focused spaces with music studios and podcast rooms that feature audio and video equipment and other infrastructure like sound-
deadening components. These areas particularly appeal to the younger “influencer” generation, while “in the active-adult uses, the maker spaces have been a heavy part of the management and focused community programming,” he says. “They might do wine and painting, or other creative social events that reinforce and ultimately build a stronger sense of community.” 

Meghann Van Dorn, Associate and Director of Interior Design at Chelsea, Mass.-based The Architectural Team, Inc. (TAT), says her firm has been putting maker spaces in 25% to 30% of new builds and adaptive reuse projects. Some are fairly “bare bones,” while others include easels and drying racks for paintings, and even potters’ wheels. “There’s typically a sink, for the ability to clean up, and they keep it filled with things like paper towels in case the creativity gets out of control,” she says, adding that one of the firm’s projects included a 3-D printer. 

The ability for people to congregate post-COVID has been a motivating factor, Van Dorn says. “People have been keeping their distance for so long that everybody is looking for a way to connect,” she says. “Maker spaces are a wonderful way to promote the accidental connection. Somebody’s painting, another person is doing woodworking—it does foster that sense of connection.” Some spaces have hosted organized events, ranging from “paint nights” to bringing in a local beer-maker to explain how to do home brewing, she adds. 

San Diego-based DAHLIN first heard about maker spaces eight years ago and has designed a few of them in the last couple of years after undertaking market research to determine their most likely appeal, says Jennifer Bien, Director of Interior Design. One project has graphics on the wall that said “create” but doesn’t get too specific as to what should be created. Another is more focused as a woodshop space, complete with pull-down outlets to which residents can attach a power tool. Another one accommodates bike repairs and customization. 

“We always check back with the client a year or two years later to see how these spaces are working out,” Bien says. “The consensus is that when the design is too specific… they don’t get used as often. Because people feel like, ‘If I’m not working on a carpentry project, I shouldn’t be in that space.’” The bike-fix space actually was pretty heavily used, she adds, but it happened to be in an area where residents are very biking-oriented. 

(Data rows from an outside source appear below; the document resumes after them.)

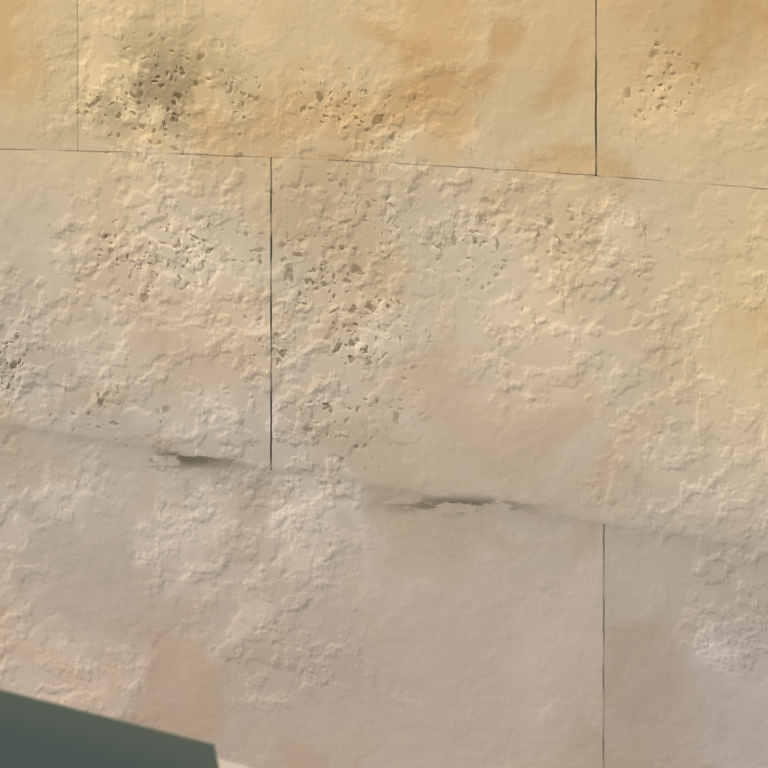
Give the GLSL for this texture, as a WebGL 1 fragment shader.

```glsl
precision highp float;
// Worn travertine wall: three sloping courses of staggered blocks in warm light.
// Noise gives clouding, cells give pits and stains, and the slope of a flaked
// height field gives relief; joints and the dark panel are distance functions.
uniform vec2 u_resolution;

float hash(vec2 p) {
  vec3 q = fract(p.xyx * 0.1031);
  q += dot(q, q.yzx + 33.33);
  return fract((q.x + q.y) * q.z);
}

float noise(vec2 p) {
  vec2 i = floor(p), f = fract(p);
  f = f * f * (3.0 - 2.0 * f);
  return mix(mix(hash(i), hash(i + vec2(1, 0)), f.x),
             mix(hash(i + vec2(0, 1)), hash(i + 1.0), f.x), f.y);
}

float fbm(vec2 p) {
  float sum = 0.0, amp = 0.52;
  for (int i = 0; i < 5; i++) {
    sum += amp * noise(p);
    p = mat2(1.6, 1.2, -1.2, 1.6) * p + 7.3;
    amp *= 0.5;
  }
  return sum;
}

// Centred noise pair for bending coordinates.
vec2 bend(vec2 p) {
  return vec2(fbm(p), fbm(p + 31.7)) - 0.5;
}

// Soft ellipse: centre in xy, radii in zw.
float blob(vec2 p, vec4 e) {
  vec2 d = (p - e.xy) / e.zw;
  return exp(-dot(d, d));
}

// Scattered tilted ovals, one per cell; density is the chance of each.
float ovals(vec2 p, float density, float size) {
  float cover = 0.0;
  for (int y = -1; y <= 1; y++)
    for (int x = -1; x <= 1; x++) {
      vec2 id = floor(p) + vec2(x, y);
      vec2 d = p - id - vec2(hash(id + 3.1), hash(id + 17.7));
      float a = 2.4 * hash(id + 41.3) - 0.6;
      d *= mat2(cos(a), sin(a), -sin(a), cos(a));
      float r = length(d * vec2(1, 1.7)) / (size * (0.4 + hash(id + 29.0)));
      float present = smoothstep(0.0, 0.15, density - hash(id + 53.9));
      cover = max(cover, present * (1.0 - smoothstep(0.4, 1.0, r)));
    }
  return cover;
}

// Where the stone is rough and pitted.
float roughness(vec2 p) {
  float zones = blob(p, vec4(0.20, 0.88, 0.10, 0.07)) + blob(p, vec4(0.01, 0.51, 0.04, 0.08))
    + 0.7 * blob(p, vec4(0.20, 0.67, 0.10, 0.06)) + 0.8 * blob(p, vec4(0.42, 0.53, 0.10, 0.13))
    + 0.7 * blob(p, vec4(0.86, 0.89, 0.05, 0.06)) + 0.7 * blob(p, vec4(0.43, 0.85, 0.12, 0.06))
    + 0.5 * blob(p, vec4(0.15, 0.47, 0.09, 0.04)) + 0.4 * blob(p, vec4(0.62, 0.68, 0.28, 0.10));
  return min(zones, 1.0);
}

// Flaked plateaus over fine grain.
float stoneHeight(vec2 p, float flaking) {
  float flakes = smoothstep(0.44, 0.62, fbm(p * 27.0));
  float chips = smoothstep(0.5, 0.72, fbm(p * 58.0 + 11.0));
  return flaking * (0.55 * flakes + 0.45 * chips) + 0.22 * fbm(p * 34.0 + 5.0);
}

float line(float d, float halfWidth, float aa) {
  return 1.0 - smoothstep(halfWidth - aa, halfWidth + aa, abs(d));
}

// Light: cool at the foot, golden at the top and right.
vec3 wallColor(vec2 p) {
  vec3 c = mix(vec3(0.69, 0.625, 0.56), vec3(0.725, 0.67, 0.605), smoothstep(0.0, 0.45, p.y));
  c = mix(c, vec3(0.785, 0.715, 0.6), smoothstep(0.36, 0.74, p.y + 0.2 * p.x - 0.08));
  c = mix(c, vec3(0.82, 0.72, 0.55), smoothstep(0.7, 0.92, p.y));
  c = mix(c, vec3(0.84, 0.73, 0.53), 0.65 * blob(p, vec4(1.05, 0.62, 0.2, 0.22)));
  c = mix(c, vec3(0.78, 0.65, 0.46), 0.6 * blob(p, vec4(0.92, 1.0, 0.25, 0.16)));
  return mix(c, vec3(0.68, 0.645, 0.62), 0.6 * blob(p, vec4(0.95, 0.05, 0.18, 0.2)));
}

void main() {
  vec2 p = gl_FragCoord.xy / u_resolution;
  float aa = 0.8 / min(u_resolution.x, u_resolution.y);
  float rough = roughness(p);
  vec2 warp = bend(p * 8.0), crumble = bend(p * 70.0);

  // Courses and staggered joints
  float upper = p.y - 0.806 + 0.02 * p.x + 0.032 * p.x * p.x + 0.002 * crumble.x;
  float lower = p.y - 0.447 + 0.165 * p.x + 0.006 * crumble.y;
  float top = step(0.0, upper), foot = step(lower, 0.0);
  float first = mix(mix(0.353, 0.101, top), 0.786, foot);
  float pitch = mix(0.675, 0.82, foot);
  float along = (p.x - first) / pitch;
  float side = (fract(along + 0.5) - 0.5) * pitch + 0.0015 * crumble.x;
  float block = floor(along) + 5.0 * top + 11.0 * foot;

  // Clouding, pale veins and ochre stains
  vec3 col = wallColor(p) * (0.94 + 0.12 * fbm(p * 7.0 + warp + block * 3.0));
  float patches = smoothstep(0.4, 0.6, fbm(p * 5.0 + 43.0 + warp));
  float vein = patches * smoothstep(0.46, 0.66, fbm(p * 15.0 + 1.5 * warp + block));
  col = mix(col, col * 1.03 + 0.04, vein * mix(0.5, 0.9, foot));
  float ochre = smoothstep(0.48, 0.68, fbm(p * 7.0 + 19.0 + warp));
  col *= mix(vec3(1), vec3(0.96, 0.9, 0.82), ochre * mix(0.45, 0.8, top));
  float stain = ovals(p * 13.0 + 1.2 * warp, 0.95, 0.65) * blob(p, vec4(0.62, 0.93, 0.17, 0.11));
  col = mix(col, vec3(0.74, 0.57, 0.38), 0.55 * stain);

  // Relief and grey crust
  float flaking = min(0.12 + 0.75 * rough + patches * mix(0.45, 0.27, top), 1.0);
  vec2 q = p + 0.006 * warp;
  float slope = stoneHeight(q, flaking) - stoneHeight(q + vec2(-0.0022, 0.003), flaking);
  col *= 1.0 + clamp(0.5 * slope, -0.16, 0.12);
  float crust = blob(p, vec4(0.2, 0.885, 0.09, 0.07)) * smoothstep(0.42, 0.56, fbm(p * 22.0 + warp));
  col = mix(col, vec3(0.57, 0.51, 0.38), 0.7 * crust);

  // Ragged pits at two sizes, each with a lit lip
  float density = 0.03 + 0.75 * rough * smoothstep(0.25, 0.6, noise(p * 22.0));
  for (int i = 0; i < 2; i++) {
    float scale = 58.0 + 52.0 * float(i);
    q = p * scale + 1.1 * crumble;
    float pit = ovals(q, density, 0.42);
    float lip = ovals(q + scale * vec2(-0.002, 0.0035), density, 0.42) * (1.0 - pit);
    col *= 1.0 - vec3(0.38, 0.4, 0.46) * pit * (0.25 + 0.6 * rough);
    col += 0.06 * lip * (0.3 + rough);
  }

  // Joints, broken by wear and dirt
  float worn = smoothstep(0.15, 0.75, noise(p * 34.0 + 8.0));
  float depth = mix(0.15, 0.6, smoothstep(0.1, 0.3, p.x)) * mix(1.0, 0.55, foot);
  col *= 1.0 - depth * mix(0.45, 1.0, worn) * line(side, 0.0011, aa);
  col *= 1.0 - mix(0.04, 0.24, worn) * line(upper, 0.0009, aa);
  col *= 1.0 - 0.09 * exp(-abs(lower) / mix(0.007, 0.022, foot));
  float dirt = blob(p, vec4(0.24, 0.402, 0.06, 0.011)) + blob(p, vec4(0.6, 0.342, 0.08, 0.01));
  dirt *= smoothstep(0.44, 0.62, fbm(p * vec2(32, 80)));
  col = mix(col, vec3(0.36, 0.33, 0.27), 0.8 * dirt);

  // Dark corner panel and pale sliver
  float panel = max(p.y - 0.102 + 0.257 * p.x, p.x - 0.285 + 0.2 * p.y);
  float sliver = max(p.y - 0.098 + 0.3 * p.x, p.x - 0.33);
  col = mix(col, vec3(0.86, 0.79, 0.7), 0.8 * smoothstep(0.003, -0.003, sliver));
  vec3 green = mix(vec3(0.29, 0.34, 0.32), vec3(0.35, 0.37, 0.33), smoothstep(-0.07, 0.0, panel));
  col = mix(col, green, smoothstep(0.004, -0.004, panel));
  gl_FragColor = vec4(col, 1);
}
```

Even some spaces originally designed during the pandemic as work-from-home pods are now being used for crafting, Bien says. “One time, we were actually on site touring one of our projects with a client, and there was a resident with her sewing machine making costumes for her daughter in a meeting space,” she says. “You do sometimes need space outside your unit for other activities.… We know it’s not only a space to be used, but it also has a marketing aspect to it, so our clients are successful with their properties.” —E.F.



Ed Finkel is a contributor to units.